-- The records follows --

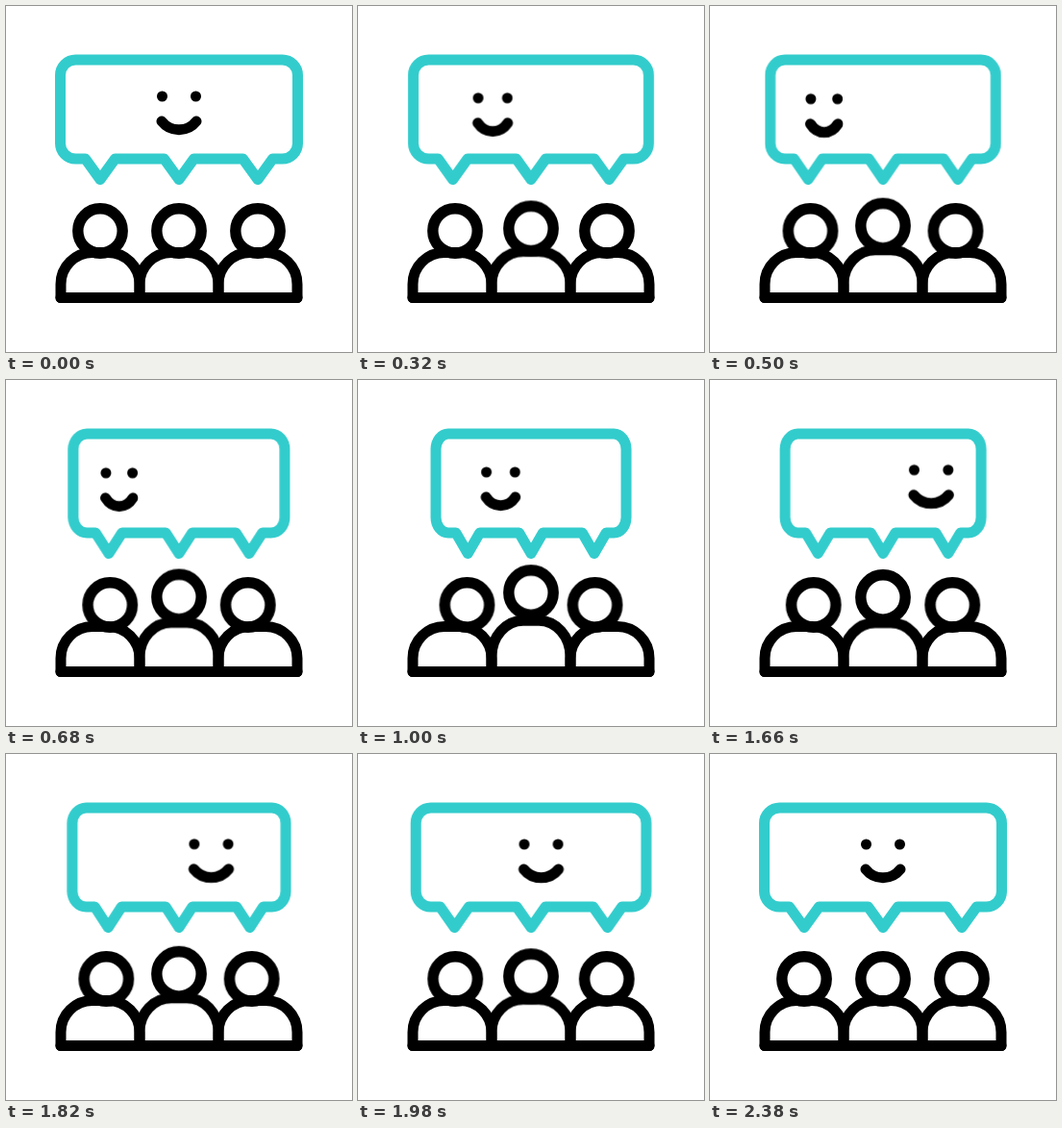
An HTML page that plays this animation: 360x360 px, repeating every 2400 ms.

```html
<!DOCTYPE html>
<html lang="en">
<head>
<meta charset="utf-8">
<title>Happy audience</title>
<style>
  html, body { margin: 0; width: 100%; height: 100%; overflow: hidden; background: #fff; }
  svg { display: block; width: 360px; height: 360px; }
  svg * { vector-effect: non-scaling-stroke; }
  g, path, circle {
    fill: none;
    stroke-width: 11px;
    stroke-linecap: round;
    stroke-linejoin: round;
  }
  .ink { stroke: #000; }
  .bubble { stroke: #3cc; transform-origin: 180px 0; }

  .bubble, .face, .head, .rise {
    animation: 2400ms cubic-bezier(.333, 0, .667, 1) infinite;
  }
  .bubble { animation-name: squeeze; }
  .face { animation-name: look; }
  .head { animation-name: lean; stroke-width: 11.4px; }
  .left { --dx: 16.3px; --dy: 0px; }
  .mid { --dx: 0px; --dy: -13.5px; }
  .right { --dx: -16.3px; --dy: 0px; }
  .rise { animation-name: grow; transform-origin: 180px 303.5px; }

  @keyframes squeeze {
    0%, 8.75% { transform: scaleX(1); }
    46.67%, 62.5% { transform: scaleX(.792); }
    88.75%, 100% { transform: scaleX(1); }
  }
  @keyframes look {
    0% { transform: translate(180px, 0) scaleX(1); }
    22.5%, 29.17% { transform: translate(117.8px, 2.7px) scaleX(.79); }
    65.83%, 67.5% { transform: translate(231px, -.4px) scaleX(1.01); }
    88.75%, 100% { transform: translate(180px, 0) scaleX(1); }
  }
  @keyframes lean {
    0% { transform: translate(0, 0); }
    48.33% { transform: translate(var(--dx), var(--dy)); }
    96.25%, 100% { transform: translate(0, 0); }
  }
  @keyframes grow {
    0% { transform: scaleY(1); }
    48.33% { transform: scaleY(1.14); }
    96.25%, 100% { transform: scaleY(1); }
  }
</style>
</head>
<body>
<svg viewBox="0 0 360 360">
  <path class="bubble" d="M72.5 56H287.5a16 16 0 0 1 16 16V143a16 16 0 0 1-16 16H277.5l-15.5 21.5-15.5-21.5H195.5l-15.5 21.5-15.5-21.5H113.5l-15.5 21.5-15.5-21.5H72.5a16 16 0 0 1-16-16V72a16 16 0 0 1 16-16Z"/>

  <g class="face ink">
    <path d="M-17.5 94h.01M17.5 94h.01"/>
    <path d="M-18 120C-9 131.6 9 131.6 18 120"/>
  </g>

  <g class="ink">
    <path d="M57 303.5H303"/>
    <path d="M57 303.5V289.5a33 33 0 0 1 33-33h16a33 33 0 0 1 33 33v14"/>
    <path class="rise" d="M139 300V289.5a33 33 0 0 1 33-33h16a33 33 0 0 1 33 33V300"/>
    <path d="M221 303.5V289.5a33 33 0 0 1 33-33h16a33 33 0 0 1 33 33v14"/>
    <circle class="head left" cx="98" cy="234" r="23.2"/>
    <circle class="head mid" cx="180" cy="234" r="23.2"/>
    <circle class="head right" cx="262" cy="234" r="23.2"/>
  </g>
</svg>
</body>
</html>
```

-- The records concluded --
-- The records follows --

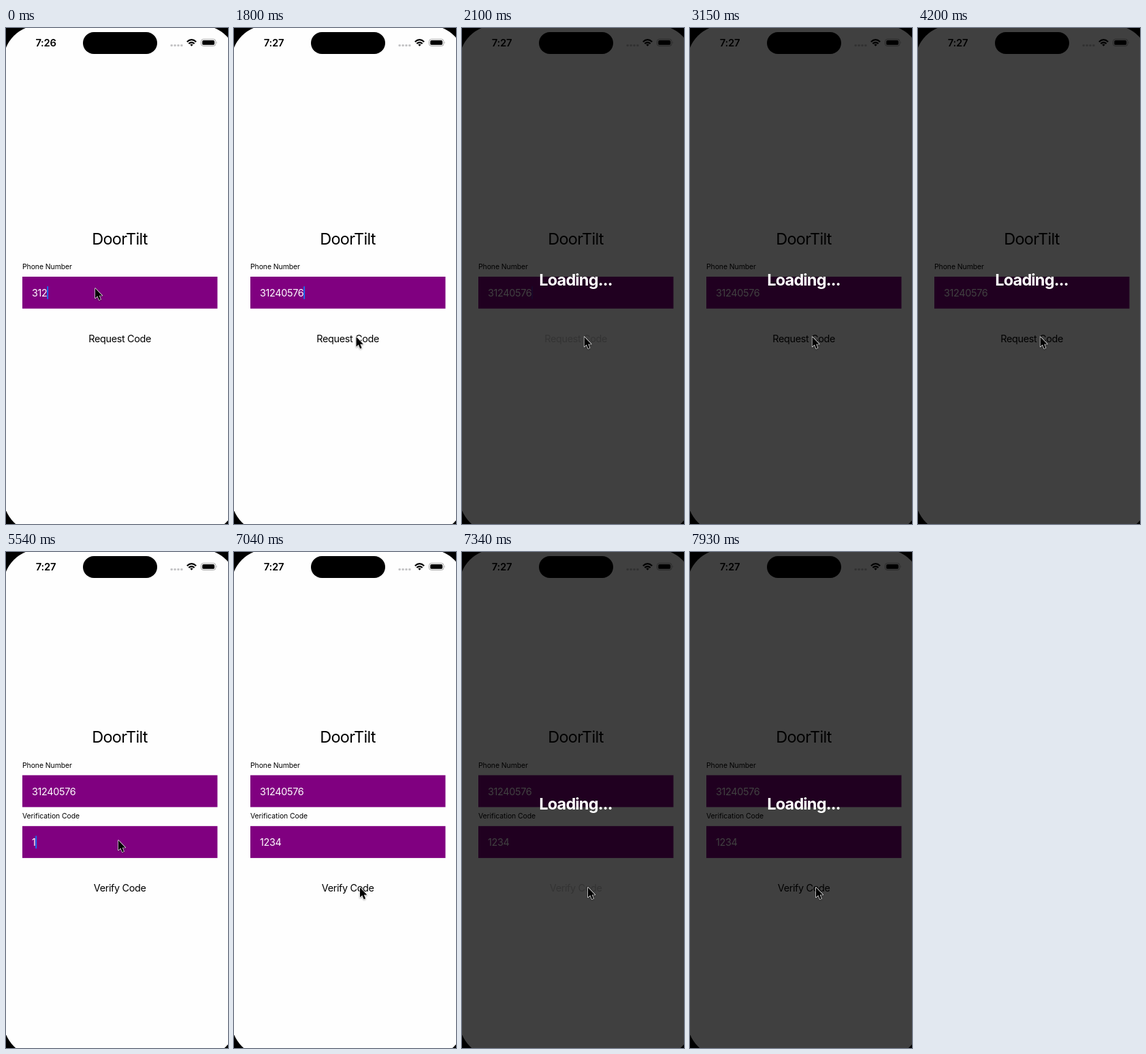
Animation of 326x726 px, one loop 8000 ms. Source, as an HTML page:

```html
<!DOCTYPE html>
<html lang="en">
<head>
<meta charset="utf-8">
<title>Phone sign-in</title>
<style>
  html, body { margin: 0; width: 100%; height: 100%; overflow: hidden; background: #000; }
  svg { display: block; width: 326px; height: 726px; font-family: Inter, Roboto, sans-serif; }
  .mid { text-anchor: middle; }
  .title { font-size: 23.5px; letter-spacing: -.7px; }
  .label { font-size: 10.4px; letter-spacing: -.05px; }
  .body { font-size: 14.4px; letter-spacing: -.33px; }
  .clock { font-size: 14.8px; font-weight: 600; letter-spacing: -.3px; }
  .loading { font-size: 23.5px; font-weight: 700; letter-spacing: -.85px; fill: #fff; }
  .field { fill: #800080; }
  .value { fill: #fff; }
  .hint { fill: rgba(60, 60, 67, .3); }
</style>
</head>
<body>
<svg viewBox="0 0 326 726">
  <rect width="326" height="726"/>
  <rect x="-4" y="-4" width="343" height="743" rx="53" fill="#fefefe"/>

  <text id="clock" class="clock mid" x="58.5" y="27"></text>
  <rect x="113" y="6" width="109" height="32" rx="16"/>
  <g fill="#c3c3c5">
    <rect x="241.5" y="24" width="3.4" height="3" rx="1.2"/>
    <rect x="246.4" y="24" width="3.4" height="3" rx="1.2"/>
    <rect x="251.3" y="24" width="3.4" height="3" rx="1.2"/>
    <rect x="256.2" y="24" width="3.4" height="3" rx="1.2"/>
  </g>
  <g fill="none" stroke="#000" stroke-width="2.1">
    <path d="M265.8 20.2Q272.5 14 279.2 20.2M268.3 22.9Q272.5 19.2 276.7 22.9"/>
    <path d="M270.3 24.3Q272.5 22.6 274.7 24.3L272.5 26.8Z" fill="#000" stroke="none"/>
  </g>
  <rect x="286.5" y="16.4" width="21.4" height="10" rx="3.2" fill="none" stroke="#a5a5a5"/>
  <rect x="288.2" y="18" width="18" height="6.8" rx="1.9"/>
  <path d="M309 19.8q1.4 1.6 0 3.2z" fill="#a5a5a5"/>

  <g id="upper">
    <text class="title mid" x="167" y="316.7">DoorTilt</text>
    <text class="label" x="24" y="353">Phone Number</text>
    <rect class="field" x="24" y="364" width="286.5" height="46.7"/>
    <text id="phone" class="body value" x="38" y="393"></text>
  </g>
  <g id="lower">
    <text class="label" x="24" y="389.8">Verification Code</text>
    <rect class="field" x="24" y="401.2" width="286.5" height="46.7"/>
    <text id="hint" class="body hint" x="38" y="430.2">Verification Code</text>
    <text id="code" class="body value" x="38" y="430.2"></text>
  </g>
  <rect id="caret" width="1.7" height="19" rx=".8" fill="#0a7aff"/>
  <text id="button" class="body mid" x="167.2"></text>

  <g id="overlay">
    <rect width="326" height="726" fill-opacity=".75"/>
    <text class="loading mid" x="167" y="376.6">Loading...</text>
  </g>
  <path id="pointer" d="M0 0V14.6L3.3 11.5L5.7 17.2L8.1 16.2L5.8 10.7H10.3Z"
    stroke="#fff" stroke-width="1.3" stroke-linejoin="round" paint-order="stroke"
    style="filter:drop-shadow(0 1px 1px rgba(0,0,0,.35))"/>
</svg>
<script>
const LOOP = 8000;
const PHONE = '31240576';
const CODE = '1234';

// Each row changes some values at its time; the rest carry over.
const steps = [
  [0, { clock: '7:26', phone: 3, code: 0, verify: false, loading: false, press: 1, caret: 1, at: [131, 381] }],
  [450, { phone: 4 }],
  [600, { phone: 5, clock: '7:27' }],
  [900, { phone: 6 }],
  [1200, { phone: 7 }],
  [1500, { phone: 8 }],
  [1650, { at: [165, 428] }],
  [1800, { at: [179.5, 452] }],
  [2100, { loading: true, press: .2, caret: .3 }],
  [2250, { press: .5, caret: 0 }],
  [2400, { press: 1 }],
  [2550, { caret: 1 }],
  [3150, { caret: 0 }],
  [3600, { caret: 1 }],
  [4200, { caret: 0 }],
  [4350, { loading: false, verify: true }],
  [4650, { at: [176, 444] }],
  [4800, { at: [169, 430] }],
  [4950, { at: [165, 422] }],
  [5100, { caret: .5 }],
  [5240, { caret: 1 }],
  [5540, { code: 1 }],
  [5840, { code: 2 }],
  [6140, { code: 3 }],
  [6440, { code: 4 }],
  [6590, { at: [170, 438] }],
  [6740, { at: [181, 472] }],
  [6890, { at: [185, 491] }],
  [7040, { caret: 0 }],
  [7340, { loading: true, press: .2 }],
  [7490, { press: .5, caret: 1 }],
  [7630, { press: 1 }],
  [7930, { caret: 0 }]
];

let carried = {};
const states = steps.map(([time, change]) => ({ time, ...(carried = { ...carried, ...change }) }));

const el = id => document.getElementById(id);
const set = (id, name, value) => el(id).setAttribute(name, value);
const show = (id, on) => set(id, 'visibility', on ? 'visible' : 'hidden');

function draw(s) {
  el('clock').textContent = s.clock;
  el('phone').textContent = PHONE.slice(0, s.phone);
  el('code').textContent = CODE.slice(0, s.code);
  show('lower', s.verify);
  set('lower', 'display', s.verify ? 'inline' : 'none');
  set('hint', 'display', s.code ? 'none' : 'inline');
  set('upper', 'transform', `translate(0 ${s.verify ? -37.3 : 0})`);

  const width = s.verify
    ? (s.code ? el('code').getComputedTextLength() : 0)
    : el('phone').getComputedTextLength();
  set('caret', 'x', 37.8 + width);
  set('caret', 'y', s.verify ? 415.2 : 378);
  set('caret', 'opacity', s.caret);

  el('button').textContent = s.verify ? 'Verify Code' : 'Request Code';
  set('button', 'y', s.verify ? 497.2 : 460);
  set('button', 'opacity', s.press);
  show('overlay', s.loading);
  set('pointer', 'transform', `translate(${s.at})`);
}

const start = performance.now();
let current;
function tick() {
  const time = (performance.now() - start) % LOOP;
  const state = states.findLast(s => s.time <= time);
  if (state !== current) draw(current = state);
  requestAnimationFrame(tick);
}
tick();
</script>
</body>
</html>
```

-- The records concluded --
-- The records follows --

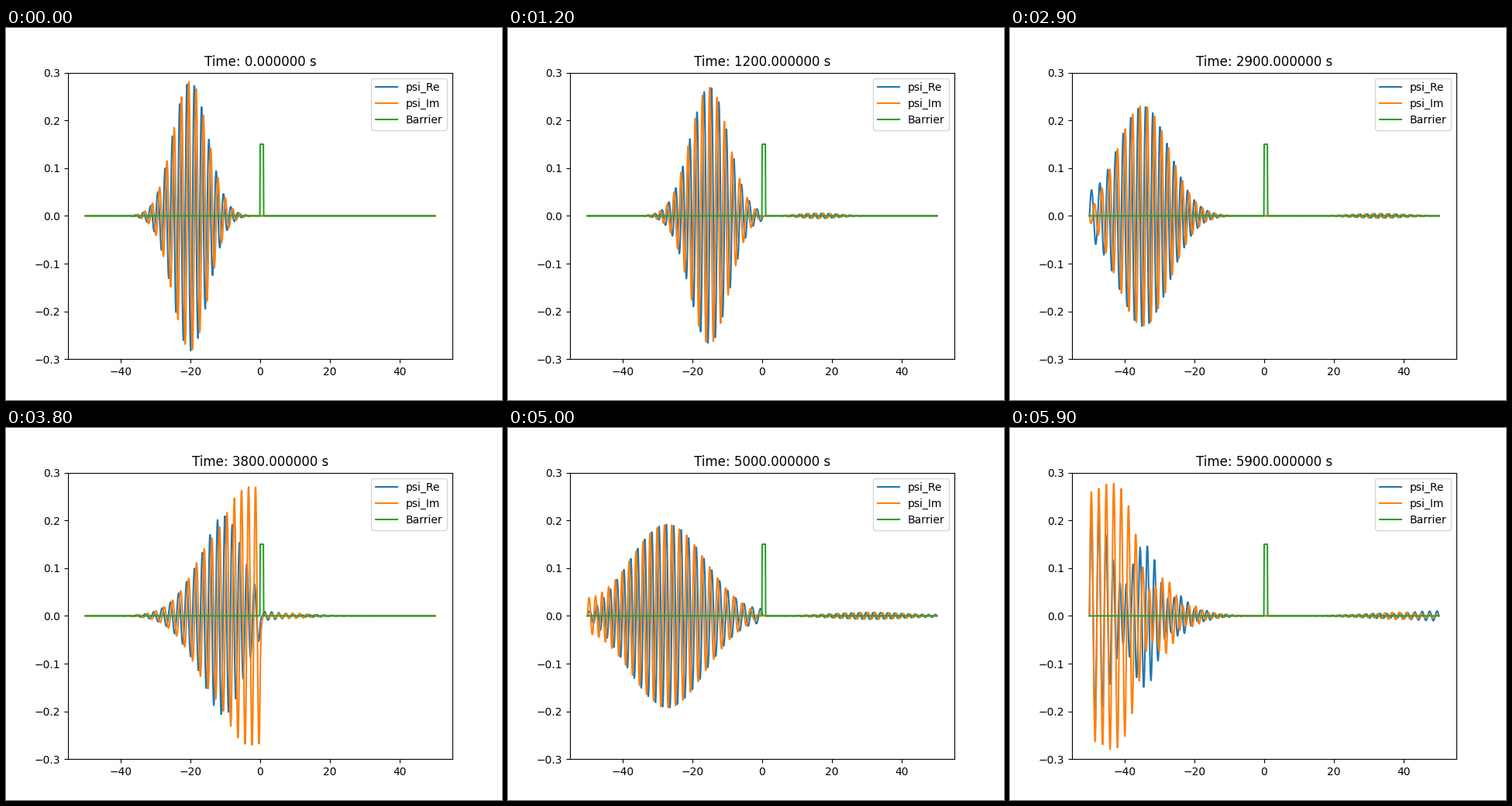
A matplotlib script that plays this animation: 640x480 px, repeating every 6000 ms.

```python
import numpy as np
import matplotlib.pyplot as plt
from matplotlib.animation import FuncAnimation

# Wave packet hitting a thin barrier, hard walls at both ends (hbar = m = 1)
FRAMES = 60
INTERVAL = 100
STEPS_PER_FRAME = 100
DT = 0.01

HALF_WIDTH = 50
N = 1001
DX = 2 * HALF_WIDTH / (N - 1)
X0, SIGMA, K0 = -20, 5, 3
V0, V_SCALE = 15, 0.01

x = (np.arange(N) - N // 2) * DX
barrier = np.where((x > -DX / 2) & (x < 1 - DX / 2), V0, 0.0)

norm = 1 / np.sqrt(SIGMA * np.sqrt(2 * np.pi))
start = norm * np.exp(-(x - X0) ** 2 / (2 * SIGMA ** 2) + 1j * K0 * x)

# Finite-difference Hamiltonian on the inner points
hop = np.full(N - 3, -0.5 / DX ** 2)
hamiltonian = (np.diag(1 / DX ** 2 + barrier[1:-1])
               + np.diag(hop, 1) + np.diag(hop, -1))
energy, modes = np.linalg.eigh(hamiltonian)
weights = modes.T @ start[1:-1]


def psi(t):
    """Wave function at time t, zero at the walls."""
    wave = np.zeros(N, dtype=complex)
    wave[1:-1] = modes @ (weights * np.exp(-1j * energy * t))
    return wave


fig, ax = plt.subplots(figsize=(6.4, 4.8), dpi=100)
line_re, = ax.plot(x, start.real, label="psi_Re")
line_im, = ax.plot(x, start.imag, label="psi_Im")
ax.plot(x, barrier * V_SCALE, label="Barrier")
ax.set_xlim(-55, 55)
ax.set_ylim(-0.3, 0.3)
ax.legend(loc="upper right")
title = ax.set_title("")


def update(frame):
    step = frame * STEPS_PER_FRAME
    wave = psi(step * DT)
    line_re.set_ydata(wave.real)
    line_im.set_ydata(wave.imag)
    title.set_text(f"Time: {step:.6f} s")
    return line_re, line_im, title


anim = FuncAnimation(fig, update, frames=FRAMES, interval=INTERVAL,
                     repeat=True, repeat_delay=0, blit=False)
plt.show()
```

-- The records concluded --

§ **What is needed**
Wherever a line in the data above holds "title", copy that line.

§ **Reply to the task**
<title>Happy audience</title>
<title>Phone sign-in</title>
  .title { font-size: 23.5px; letter-spacing: -.7px; }
    <text class="title mid" x="167" y="316.7">DoorTilt</text>
title = ax.set_title("")
    title.set_text(f"Time: {step:.6f} s")
    return line_re, line_im, title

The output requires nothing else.